## Exercise
How many lines in the records below hold the string "tight"? Answer with the number alone.

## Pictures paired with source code
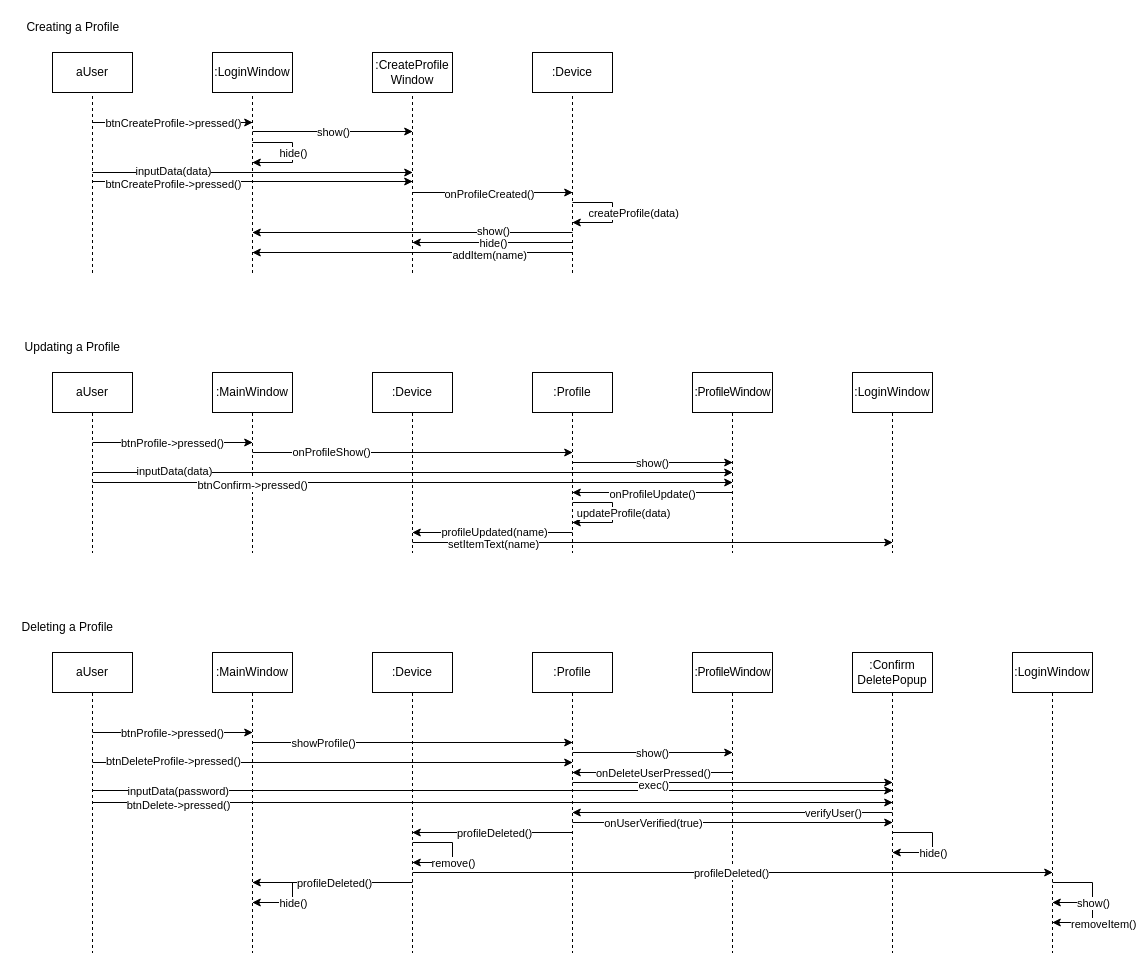
<!DOCTYPE html>
<html lang="en">
<head>
<meta charset="utf-8">
<title>Profile sequence diagrams</title>
<style>
:root { --ink: #000; --paper: #fff; }
* { box-sizing: border-box; margin: 0; padding: 0; }
body { width: 1147px; height: 966px; overflow: hidden; background: var(--paper); color: var(--ink); font-family: "Liberation Sans", Arial, sans-serif; }
main { display: grid; grid-template-rows: 320px 280px 366px; width: 1147px; height: 966px; }
.sequence { position: relative; padding-top: 20px; }
h2 { height: 14px; margin-bottom: 18px; font-size: 12px; font-weight: 400; line-height: 14px; }
.create h2 { padding-left: 26.4px; }
.update h2 { padding-left: 24.6px; }
.delete h2 { padding-left: 21.6px; }
.participants { display: flex; gap: 79px; padding-left: 52px; list-style: none; }
.participants li { display: flex; flex: none; align-items: center; justify-content: center; width: 81px; height: 41px; padding-right: 1px; border: 1px solid var(--ink); font-size: 12px; line-height: 15px; text-align: center; white-space: nowrap; }
.participants .long { padding-right: 0; letter-spacing: -0.3px; }
.lines { position: absolute; left: 0; top: 0; fill: none; stroke: var(--ink); }
.lifelines { stroke-dasharray: 3 3; }
.arrows path { marker-end: url(#arrowhead); }
#arrowhead { overflow: visible; }
#arrowhead path { fill: var(--ink); stroke: var(--ink); }
.message { position: absolute; left: calc(var(--x) * 1px); top: calc(var(--y) * 1px - 6px); background: var(--paper); font-size: 11px; line-height: 13px; white-space: nowrap; }
.tight { line-height: 12px; }
</style>
</head>
<body>
<main>
  <section class="sequence create">
    <h2>Creating a Profile</h2>
    <ul class="participants">
      <li>aUser</li>
      <li>:LoginWindow</li>
      <li>:CreateProfile<br>Window</li>
      <li>:Device</li>
    </ul>
    <svg class="lines" width="1147" height="320" aria-hidden="true">
      <defs>
        <marker id="arrowhead" viewBox="0 0 10 10" refX="8.4" refY="5" markerWidth="10" markerHeight="10" markerUnits="userSpaceOnUse" orient="auto">
          <path d="M8 5L1 8.5L2.8 5L1 1.5Z"/>
        </marker>
      </defs>
      <g class="lifelines">
        <path d="M92.5 96V273M252.5 96V273M412.5 96V273M572.5 96V273"/>
      </g>
      <g class="arrows">
        <path d="M92.5 122.5H252"/>
        <path d="M252.5 131.5H412"/>
        <path d="M252.5 142.5H292.5V162.5H253"/>
        <path d="M92.5 172.5H412"/>
        <path d="M92.5 181.5H412"/>
        <path d="M412.5 192.5H572"/>
        <path d="M572.5 202.5H612.5V222.5H573"/>
        <path d="M572.5 232.5H253"/>
        <path d="M572.5 242.5H413"/>
        <path d="M572.5 252.5H253"/>
      </g>
    </svg>
    <span class="message" style="--x:105.4;--y:123">btnCreateProfile-&gt;pressed()</span>
    <span class="message" style="--x:317;--y:132">show()</span>
    <span class="message" style="--x:279.4;--y:153">hide()</span>
    <span class="message" style="--x:135.5;--y:171">inputData(data)</span>
    <span class="message" style="--x:105.4;--y:184">btnCreateProfile-&gt;pressed()</span>
    <span class="message" style="--x:444.5;--y:194">onProfileCreated()</span>
    <span class="message" style="--x:588.4;--y:213">createProfile(data)</span>
    <span class="message tight" style="--x:477;--y:231">show()</span>
    <span class="message tight" style="--x:479.4;--y:243">hide()</span>
    <span class="message tight" style="--x:452.4;--y:255">addItem(name)</span>
  </section>

  <section class="sequence update">
    <h2>Updating a Profile</h2>
    <ul class="participants">
      <li>aUser</li>
      <li>:MainWindow</li>
      <li>:Device</li>
      <li>:Profile</li>
      <li class="long">:ProfileWindow</li>
      <li>:LoginWindow</li>
    </ul>
    <svg class="lines" width="1147" height="280" aria-hidden="true">
      <g class="lifelines">
        <path d="M92.5 93V233M252.5 93V233M412.5 93V233M572.5 93V233M732.5 93V233M892.5 93V233"/>
      </g>
      <g class="arrows">
        <path d="M92.5 122.5H252"/>
        <path d="M252.5 132.5H572"/>
        <path d="M572.5 142.5H732"/>
        <path d="M92.5 152.5H732"/>
        <path d="M92.5 162.5H732"/>
        <path d="M732.5 172.5H573"/>
        <path d="M572.5 182.5H612.5V202.5H573"/>
        <path d="M572.5 212.5H413"/>
        <path d="M412.5 222.5H892"/>
      </g>
    </svg>
    <span class="message" style="--x:121;--y:123">btnProfile-&gt;pressed()</span>
    <span class="message" style="--x:292.4;--y:132">onProfileShow()</span>
    <span class="message" style="--x:636;--y:143">show()</span>
    <span class="message" style="--x:136.5;--y:151">inputData(data)</span>
    <span class="message" style="--x:197.4;--y:165">btnConfirm-&gt;pressed()</span>
    <span class="message" style="--x:609.4;--y:174">onProfileUpdate()</span>
    <span class="message" style="--x:576.8;--y:193">updateProfile(data)</span>
    <span class="message tight" style="--x:441.4;--y:212">profileUpdated(name)</span>
    <span class="message tight" style="--x:448;--y:224">setItemText(name)</span>
  </section>

  <section class="sequence delete">
    <h2>Deleting a Profile</h2>
    <ul class="participants">
      <li>aUser</li>
      <li>:MainWindow</li>
      <li>:Device</li>
      <li>:Profile</li>
      <li class="long">:ProfileWindow</li>
      <li>:Confirm<br>DeletePopup</li>
      <li>:LoginWindow</li>
    </ul>
    <svg class="lines" width="1147" height="366" aria-hidden="true">
      <g class="lifelines">
        <path d="M92.5 93V353M252.5 93V353M412.5 93V353M572.5 93V353M732.5 93V353M892.5 93V353M1052.5 93V353"/>
      </g>
      <g class="arrows">
        <path d="M92.5 132.5H252"/>
        <path d="M252.5 142.5H572"/>
        <path d="M572.5 152.5H732"/>
        <path d="M92.5 162.5H572"/>
        <path d="M732.5 172.5H573"/>
        <path d="M572.5 182.5H892"/>
        <path d="M92.5 190.5H892"/>
        <path d="M92.5 202.5H892"/>
        <path d="M892.5 212.5H573"/>
        <path d="M572.5 222.5H892"/>
        <path d="M892.5 232.5H932.5V252.5H893"/>
        <path d="M572.5 232.5H413"/>
        <path d="M412.5 242.5H452.5V262.5H413"/>
        <path d="M412.5 272.5H1052"/>
        <path d="M412.5 282.5H253"/>
        <path d="M292.5 282.5V302.5H253"/>
        <path d="M1052.5 282.5H1092.5V302.5H1053"/>
        <path d="M1092.5 302.5V322.5H1053"/>
      </g>
    </svg>
    <span class="message" style="--x:121;--y:133">btnProfile-&gt;pressed()</span>
    <span class="message" style="--x:291.4;--y:143">showProfile()</span>
    <span class="message" style="--x:636;--y:153">show()</span>
    <span class="message" style="--x:106;--y:161">btnDeleteProfile-&gt;pressed()</span>
    <span class="message tight" style="--x:596;--y:173">onDeleteUserPressed()</span>
    <span class="message tight" style="--x:638.4;--y:185">exec()</span>
    <span class="message" style="--x:127.5;--y:191">inputData(password)</span>
    <span class="message" style="--x:126.7;--y:205">btnDelete-&gt;pressed()</span>
    <span class="message" style="--x:805;--y:213">verifyUser()</span>
    <span class="message" style="--x:604.2;--y:223">onUserVerified(true)</span>
    <span class="message" style="--x:919.4;--y:253">hide()</span>
    <span class="message" style="--x:457;--y:233">profileDeleted()</span>
    <span class="message" style="--x:431.5;--y:263">remove()</span>
    <span class="message" style="--x:694;--y:273">profileDeleted()</span>
    <span class="message" style="--x:297;--y:283">profileDeleted()</span>
    <span class="message" style="--x:279.4;--y:303">hide()</span>
    <span class="message" style="--x:1077;--y:303">show()</span>
    <span class="message" style="--x:1071;--y:324">removeItem()</span>
  </section>
</main>
</body>
</html>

## Task result
8